Whether Maco was a better bowler than the greats of previous eras is an impossible question to answer authoritatively but he was certainly the complete pace bowler. First of all he was, consistently, genuinely fast. Despite a relatively short, bustling run up he had as quick an arm action as anyone, and that was where most of the pace was generated from. He had a front on action which naturally allowed him to bowl an inswinger but, with a slight repositioning of his wrist, to all intents and purposes imperceptible to the batsman, he was able to bowl an outswinger at will as well.
The Marshall bouncer was legendary, his relative lack of stature – he was 5’9″, around the same height as Harold Larwood – assisting him to stop the ball climbing too high and his pace, control, aggression and propensity to bowl around the wicket at times meant batsmen had plenty to worry about. Kapil Dev identified the biggest problem; He was a slippery customer. You never knew whether the ball would rise to your throat, or keep low to hit the stumps.
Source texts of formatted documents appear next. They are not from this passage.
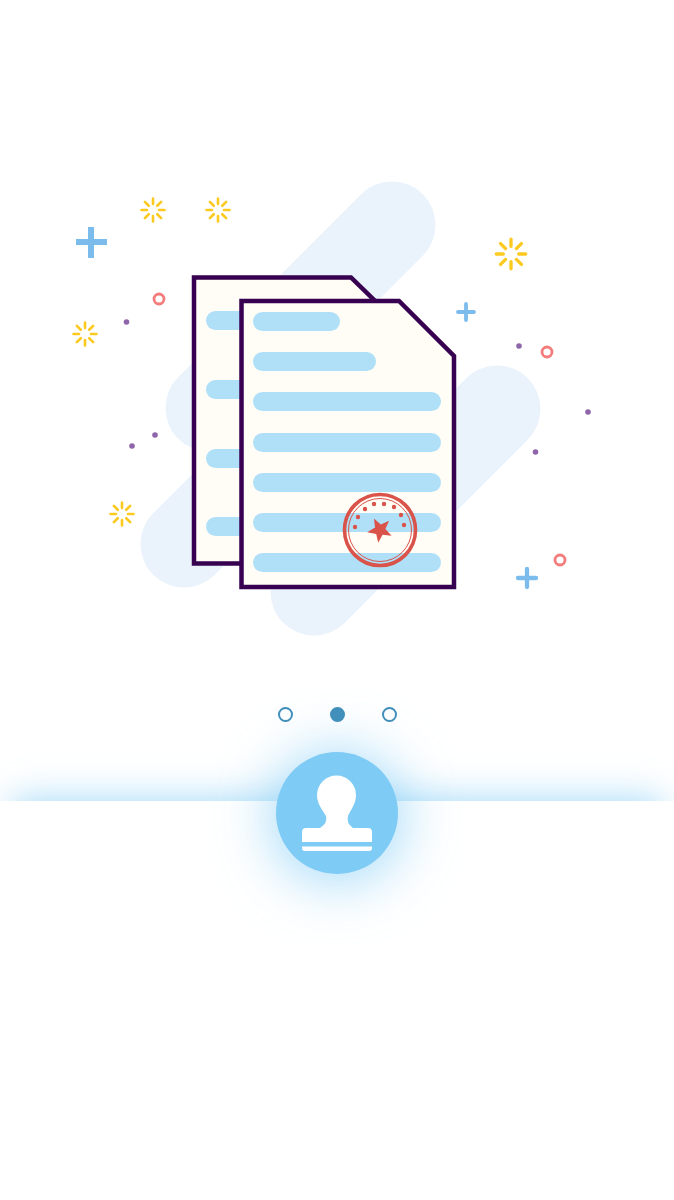
<!DOCTYPE html>
<html lang="en">
<head>
<meta charset="utf-8">
<title>Document stamp onboarding</title>
<style>
:root {
  --white: #fff;
  --band: #eaf3fb;
  --ink: #370050;
  --paper: #fffdf6;
  --line: #afe0f7;
  --stamp: #d9534a;
  --sun: #fcc91f;
  --plus: #7cbcec;
  --ring: #f47c7c;
  --speck: #8e64ab;
  --pager: #418fbb;
  --action: #7ecbf5;
}
* { box-sizing: border-box; margin: 0; padding: 0; }
body { width: 674px; height: 1200px; overflow: hidden; background: var(--white); }
.screen { position: relative; width: 674px; height: 1200px; overflow: hidden; background: var(--white); }
.illustration { position: absolute; left: 0; top: 0; display: block; }
.bands { stroke: var(--band); stroke-width: 87; stroke-linecap: round; }
.sheet { fill: var(--paper); stroke: var(--ink); stroke-width: 4.5; }
.text-lines { fill: var(--line); }
.suns { stroke: var(--sun); stroke-width: 2.6; stroke-linecap: round; }
.pluses { stroke: var(--plus); stroke-linecap: round; }
.rings { fill: var(--white); stroke: var(--ring); stroke-width: 2.8; }
.specks { fill: var(--speck); }
.seal { fill: none; stroke: var(--stamp); }
.seal .solid { fill: var(--stamp); stroke: none; }
.pager { position: absolute; left: 278px; top: 707px; width: 119px; display: flex; justify-content: space-between; list-style: none; }
.pager li { width: 15px; height: 15px; border: 2px solid var(--pager); border-radius: 50%; }
.pager .current { background: var(--pager); }
.panel { position: absolute; left: 0; top: 801px; width: 674px; height: 399px; background: var(--white); }
.panel-glow { position: absolute; left: 0; top: 741px; width: 674px; height: 60px; overflow: hidden; }
.panel-glow::after { content: ""; position: absolute; left: 14px; top: 60px; width: 646px; height: 60px; box-shadow: 0 0 36px 2px #7ecbf5b0; }
.stamp-button { position: absolute; left: 276px; top: 752px; width: 122px; height: 122px; border-radius: 50%; background: var(--action); box-shadow: 0 4px 56px 4px #7ecbf5b8; }
.stamp-button svg { display: block; fill: var(--white); }
</style>
</head>
<body>
<main class="screen">
  <svg class="illustration" width="674" height="700" viewBox="0 0 674 700" role="img" aria-label="Two documents, the front one with a red seal">
    <defs>
      <g id="sun">
        <path id="rays" d="M0-6V-11.5M0 6V11.5M-6 0H-11.5M6 0H11.5"/>
        <use href="#rays" transform="rotate(45)"/>
      </g>
      <path id="plus" d="M-8 0H8M0-8V8"/>
    </defs>

    <g class="bands">
      <line x1="392" y1="225" x2="209" y2="408"/>
      <line x1="184" y1="544" x2="300" y2="428"/>
      <line x1="497" y1="409" x2="314" y2="592"/>
    </g>

    <g class="suns">
      <use href="#sun" x="153" y="210"/>
      <use href="#sun" x="218" y="210"/>
      <use href="#sun" x="85" y="334"/>
      <use href="#sun" x="122" y="514"/>
      <use href="#sun" transform="translate(511 254) scale(1.28)"/>
    </g>
    <g class="pluses">
      <path d="M91 227V258M76 242H107" stroke-width="6" stroke-linecap="butt"/>
      <use href="#plus" x="466" y="312" stroke-width="3.8"/>
      <use href="#plus" transform="translate(527 578) scale(1.13)" stroke-width="3.8"/>
    </g>
    <g class="rings">
      <circle cx="159" cy="299" r="5"/>
      <circle cx="547" cy="352" r="5"/>
      <circle cx="560" cy="560" r="5"/>
    </g>
    <g class="specks">
      <circle cx="126.500" cy="322" r="2.8"/>
      <circle cx="155" cy="435" r="2.8"/>
      <circle cx="132" cy="446" r="2.8"/>
      <circle cx="519" cy="346" r="2.8"/>
      <circle cx="588" cy="412" r="2.8"/>
      <circle cx="535.500" cy="452" r="2.8"/>
    </g>

    <g class="back-document">
      <path class="sheet" d="M194 277.500H351L410 335V563.500H194Z"/>
      <g class="text-lines">
        <rect x="206" y="311" width="90" height="19" rx="9.500"/>
        <rect x="206" y="380" width="90" height="19" rx="9.500"/>
        <rect x="206" y="449" width="90" height="19" rx="9.500"/>
        <rect x="206" y="517" width="90" height="19" rx="9.500"/>
      </g>
    </g>

    <g class="front-document">
      <path class="sheet" d="M241.500 301H399L454 356V587H241.500Z"/>
      <g class="text-lines">
        <rect x="253" y="312" width="87" height="19" rx="9.500"/>
        <rect x="253" y="352" width="123" height="19" rx="9.500"/>
        <rect x="253" y="392" width="188" height="19" rx="9.500"/>
        <rect x="253" y="433" width="188" height="19" rx="9.500"/>
        <rect x="253" y="473" width="188" height="19" rx="9.500"/>
        <rect x="253" y="513" width="188" height="19" rx="9.500"/>
        <rect x="253" y="553" width="188" height="19" rx="9.500"/>
      </g>
      <g class="seal">
        <circle cx="380" cy="530" r="35.500" stroke-width="3.6"/>
        <circle cx="380" cy="530" r="31.500" stroke-width="1"/>
        <g class="solid">
          <circle cx="355" cy="527" r="2.200"/>
          <circle cx="358" cy="517" r="2.200"/>
          <circle cx="365" cy="509" r="2.200"/>
          <circle cx="374" cy="504" r="2.200"/>
          <circle cx="384" cy="504" r="2.200"/>
          <circle cx="394" cy="507" r="2.200"/>
          <circle cx="401" cy="515" r="2.200"/>
          <circle cx="404" cy="525" r="2.200"/>
          <polygon transform="translate(380 530) rotate(-28)" points="0,-13 3.2,-4.400 12.400,-4 5.200,1.700 7.600,10.500 0,5.500 -7.600,10.500 -5.200,1.700 -12.400,-4 -3.200,-4.400"/>
        </g>
      </g>
    </g>
  </svg>

  <div class="panel-glow"></div>
  <section class="panel"></section>
  <a class="stamp-button" href="#" aria-label="Stamp">
    <svg width="122" height="122" viewBox="276 752 122 122" aria-hidden="true">
      <path d="M302 842V832Q302 828 306 828H320Q328 823 326 816C322 809 317 804 317 795A19.500 19.500 0 0 1 356 795C356 804 351 809 348 816Q346 823 353 828H368Q372 828 372 832V842Z"/>
      <path d="M302 846.500H372V848Q372 851 369 851H305Q302 851 302 848Z"/>
    </svg>
  </a>
  <ul class="pager">
    <li></li>
    <li class="current"></li>
    <li></li>
  </ul>
</main>
</body>
</html>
When the umpiring was weak Maco was sometimes intimidation personified, but he had a glorious yorker as well, not quite as spectacular as Waqar’s, but just as effective. He was shown the leg cutter by Dennis Lillee, which he used to great effect on the sub-continent, and he learnt all about reverse swing, the techniques of which he passed on to Lance Klusener and Sean Pollock whilst he was in South Africa, an action which caused considerable suffering for batsmen the world over. As noted by Gooch Maco was also a great watcher of batsmen, probing for weaknesses that, once noted, he never forgot.
For the extent of his repertoire Maco might have been matched by Lillee, and perhaps also Ray Lindwall. For a short period of time no one has surely been as consistently unplayable as Waqar Younis at his toe-crunching best in the early 1990s, but whilst it would be quite wrong to describe Waqar as a one trick pony, once a yard or two of that blistering pace went he lacked the variety to consistently dismiss all comers on any surface. It may be that one day Dale Steyn will be bracketed with Maco, but for now he lacks the consistent record against all the Test-playing nations that Maco had. Perhaps it’s just because I am English, and watched Maco slicing mercilessly through England’s batting so often, whereas Steyn’s performances against England have seldom been memorable, but I am going to agree with the Reverend Hall and express the view that Maco was the best of them all.
Maco’s tragically early death, in November 1999 at the age of just 41 from colon cancer, was a huge shock, and he had what amounted to a state funeral in Barbados, conducted by Wes Hall and at which his former county captain, Mark Nicholas, read a eulogy as powerful as any that I have ever heard. Maco’s friends, teammates and admirers produced many tributes that brought a tear to the eye of even the most resolute stiff upper lip, but as this is a cricketing article I will finish with the views of the man who once caused Maco such consternation, but with whom he ultimately got on very well indeed, Boycott; he was probably the greatest of all the quicks ……. I thought he was an unbelievable bowler.